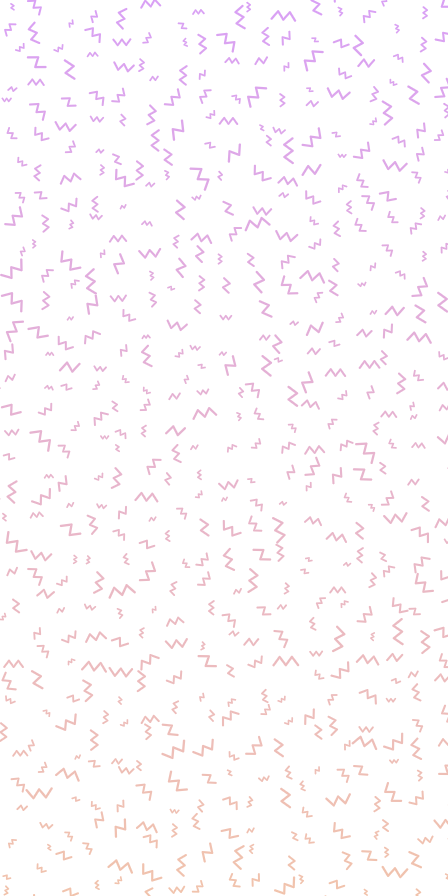
Write a WebGL 2 fragment shader that draws this pattern.

```glsl
#version 300 es
precision highp float;
// Confetti of small zigzag strokes on white, tinted by a vertical gradient.
// Each cell of a grid with shifted columns holds one zigzag of random size,
// turn and place; its ink is the distance to a short chain of segments.

#define COLUMNS 16.5        // cells across the canvas
#define SIZE_MIN 0.27       // length of a four-stroke zigzag, in cells
#define SIZE_MAX 0.94
#define STROKE_MIN 0.030    // half width of the line, in cells
#define STROKE_MAX 0.043
#define STEEPNESS 1.35      // rise of a stroke over its run
#define SLACK 0.05          // how far a zigzag may stray past its cell
#define THREE_SHARE 0.35    // share of zigzags with three strokes
#define TILT 0.5            // random turn around the eighth directions
#define TOP_COLOR vec3(0.85, 0.63, 0.96)
#define MIDDLE_COLOR vec3(0.905, 0.705, 0.81)
#define BOTTOM_COLOR vec3(0.945, 0.765, 0.675)

uniform vec2 u_resolution;
out vec4 fragColor;

const float EIGHTH_TURN = 0.785398;

// Integer hash: four values in 0..1 per cell and seed
vec4 hash4(ivec2 cell, int seed) {
    uvec4 v = uvec4(cell.x + 512, cell.y + 512, seed, cell.x * 7 + cell.y * 13 + 8192);
    v = v * 1664525u + 1013904223u;
    for (int i = 0; i < 2; i++) {
        v.x += v.y * v.w;
        v.y += v.z * v.x;
        v.z += v.x * v.y;
        v.w += v.y * v.z;
        v ^= v >> 16u;
    }
    return vec4(v >> 8u) / 16777216.0;
}

float segmentDistance(vec2 p, vec2 a, vec2 b) {
    vec2 pa = p - a, ba = b - a;
    return length(pa - ba * clamp(dot(pa, ba) / dot(ba, ba), 0.0, 1.0));
}

// Centred zigzag along x, made of count strokes
float zigzagDistance(vec2 p, int count, float run, float rise) {
    float d = 1e3;
    vec2 a = vec2(-0.5 * float(count) * run, -0.5 * rise);
    for (int i = 0; i < count; i++) {
        vec2 b = vec2(a.x + run, -a.y);
        d = min(d, segmentDistance(p, a, b));
        a = b;
    }
    return d;
}

// Ink of the zigzag in one cell; p is measured from the cell centre
float zigzagInk(vec2 p, ivec2 cell, float pixel) {
    vec4 shape = hash4(cell, 1);
    vec4 place = hash4(cell, 2);

    float growth = pow(shape.x, 1.25);
    float run = mix(SIZE_MIN, SIZE_MAX, growth) / 4.0;
    float rise = run * STEEPNESS;
    int count = shape.y < THREE_SHARE ? 3 : 4;

    float angle = floor(shape.z * 8.0) * EIGHTH_TURN + (shape.w - 0.5) * TILT;
    vec2 along = vec2(cos(angle), sin(angle));
    vec2 across = vec2(-along.y, along.x);

    // Small zigzags have more room to wander inside the cell
    vec2 extent = abs(along) * run * float(count) + abs(across) * rise;
    vec2 room = 0.5 * max(0.92 - extent, 0.0) + SLACK;
    p -= (place.xy * 2.0 - 1.0) * room;

    float d = zigzagDistance(vec2(dot(p, along), dot(p, across)), count, run, rise);
    float halfWidth = mix(STROKE_MIN, STROKE_MAX, growth);
    return clamp(0.5 + (halfWidth - d) / pixel, 0.0, 1.0);
}

void main() {
    vec2 p = gl_FragCoord.xy / u_resolution.x * COLUMNS;
    float pixel = COLUMNS / u_resolution.x;

    // Strongest ink among this cell and its neighbours
    float ink = 0.0;
    for (int dx = -1; dx <= 1; dx++) {
        int column = int(floor(p.x)) + dx;
        float y = p.y + hash4(ivec2(column, 0), 3).x;
        for (int dy = -1; dy <= 1; dy++) {
            ivec2 cell = ivec2(column, int(floor(y)) + dy);
            vec2 local = vec2(p.x, y) - vec2(cell) - 0.5;
            ink = max(ink, zigzagInk(local, cell, pixel));
        }
    }

    // Peach at the bottom, pink in the middle, violet at the top
    float height = gl_FragCoord.y / u_resolution.y * 2.0;
    vec3 tint = mix(BOTTOM_COLOR, MIDDLE_COLOR, min(height, 1.0));
    tint = mix(tint, TOP_COLOR, max(height - 1.0, 0.0));

    fragColor = vec4(mix(vec3(1.0), tint, ink), 1.0);
}
```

★ ★ ★ ★ ★ ★ ★

> _EXERCISE DIRECTIONS_: The copy you output must match the entries above exactly, except that it has no pictures.

> _RESULT_:
Write a WebGL 2 fragment shader that draws this pattern.

```glsl
#version 300 es
precision highp float;
// Confetti of small zigzag strokes on white, tinted by a vertical gradient.
// Each cell of a grid with shifted columns holds one zigzag of random size,
// turn and place; its ink is the distance to a short chain of segments.

#define COLUMNS 16.5        // cells across the canvas
#define SIZE_MIN 0.27       // length of a four-stroke zigzag, in cells
#define SIZE_MAX 0.94
#define STROKE_MIN 0.030    // half width of the line, in cells
#define STROKE_MAX 0.043
#define STEEPNESS 1.35      // rise of a stroke over its run
#define SLACK 0.05          // how far a zigzag may stray past its cell
#define THREE_SHARE 0.35    // share of zigzags with three strokes
#define TILT 0.5            // random turn around the eighth directions
#define TOP_COLOR vec3(0.85, 0.63, 0.96)
#define MIDDLE_COLOR vec3(0.905, 0.705, 0.81)
#define BOTTOM_COLOR vec3(0.945, 0.765, 0.675)

uniform vec2 u_resolution;
out vec4 fragColor;

const float EIGHTH_TURN = 0.785398;

// Integer hash: four values in 0..1 per cell and seed
vec4 hash4(ivec2 cell, int seed) {
    uvec4 v = uvec4(cell.x + 512, cell.y + 512, seed, cell.x * 7 + cell.y * 13 + 8192);
    v = v * 1664525u + 1013904223u;
    for (int i = 0; i < 2; i++) {
        v.x += v.y * v.w;
        v.y += v.z * v.x;
        v.z += v.x * v.y;
        v.w += v.y * v.z;
        v ^= v >> 16u;
    }
    return vec4(v >> 8u) / 16777216.0;
}

float segmentDistance(vec2 p, vec2 a, vec2 b) {
    vec2 pa = p - a, ba = b - a;
    return length(pa - ba * clamp(dot(pa, ba) / dot(ba, ba), 0.0, 1.0));
}

// Centred zigzag along x, made of count strokes
float zigzagDistance(vec2 p, int count, float run, float rise) {
    float d = 1e3;
    vec2 a = vec2(-0.5 * float(count) * run, -0.5 * rise);
    for (int i = 0; i < count; i++) {
        vec2 b = vec2(a.x + run, -a.y);
        d = min(d, segmentDistance(p, a, b));
        a = b;
    }
    return d;
}

// Ink of the zigzag in one cell; p is measured from the cell centre
float zigzagInk(vec2 p, ivec2 cell, float pixel) {
    vec4 shape = hash4(cell, 1);
    vec4 place = hash4(cell, 2);

    float growth = pow(shape.x, 1.25);
    float run = mix(SIZE_MIN, SIZE_MAX, growth) / 4.0;
    float rise = run * STEEPNESS;
    int count = shape.y < THREE_SHARE ? 3 : 4;

    float angle = floor(shape.z * 8.0) * EIGHTH_TURN + (shape.w - 0.5) * TILT;
    vec2 along = vec2(cos(angle), sin(angle));
    vec2 across = vec2(-along.y, along.x);

    // Small zigzags have more room to wander inside the cell
    vec2 extent = abs(along) * run * float(count) + abs(across) * rise;
    vec2 room = 0.5 * max(0.92 - extent, 0.0) + SLACK;
    p -= (place.xy * 2.0 - 1.0) * room;

    float d = zigzagDistance(vec2(dot(p, along), dot(p, across)), count, run, rise);
    float halfWidth = mix(STROKE_MIN, STROKE_MAX, growth);
    return clamp(0.5 + (halfWidth - d) / pixel, 0.0, 1.0);
}

void main() {
    vec2 p = gl_FragCoord.xy / u_resolution.x * COLUMNS;
    float pixel = COLUMNS / u_resolution.x;

    // Strongest ink among this cell and its neighbours
    float ink = 0.0;
    for (int dx = -1; dx <= 1; dx++) {
        int column = int(floor(p.x)) + dx;
        float y = p.y + hash4(ivec2(column, 0), 3).x;
        for (int dy = -1; dy <= 1; dy++) {
            ivec2 cell = ivec2(column, int(floor(y)) + dy);
            vec2 local = vec2(p.x, y) - vec2(cell) - 0.5;
            ink = max(ink, zigzagInk(local, cell, pixel));
        }
    }

    // Peach at the bottom, pink in the middle, violet at the top
    float height = gl_FragCoord.y / u_resolution.y * 2.0;
    vec3 tint = mix(BOTTOM_COLOR, MIDDLE_COLOR, min(height, 1.0));
    tint = mix(tint, TOP_COLOR, max(height - 1.0, 0.0));

    fragColor = vec4(mix(vec3(1.0), tint, ink), 1.0);
}
```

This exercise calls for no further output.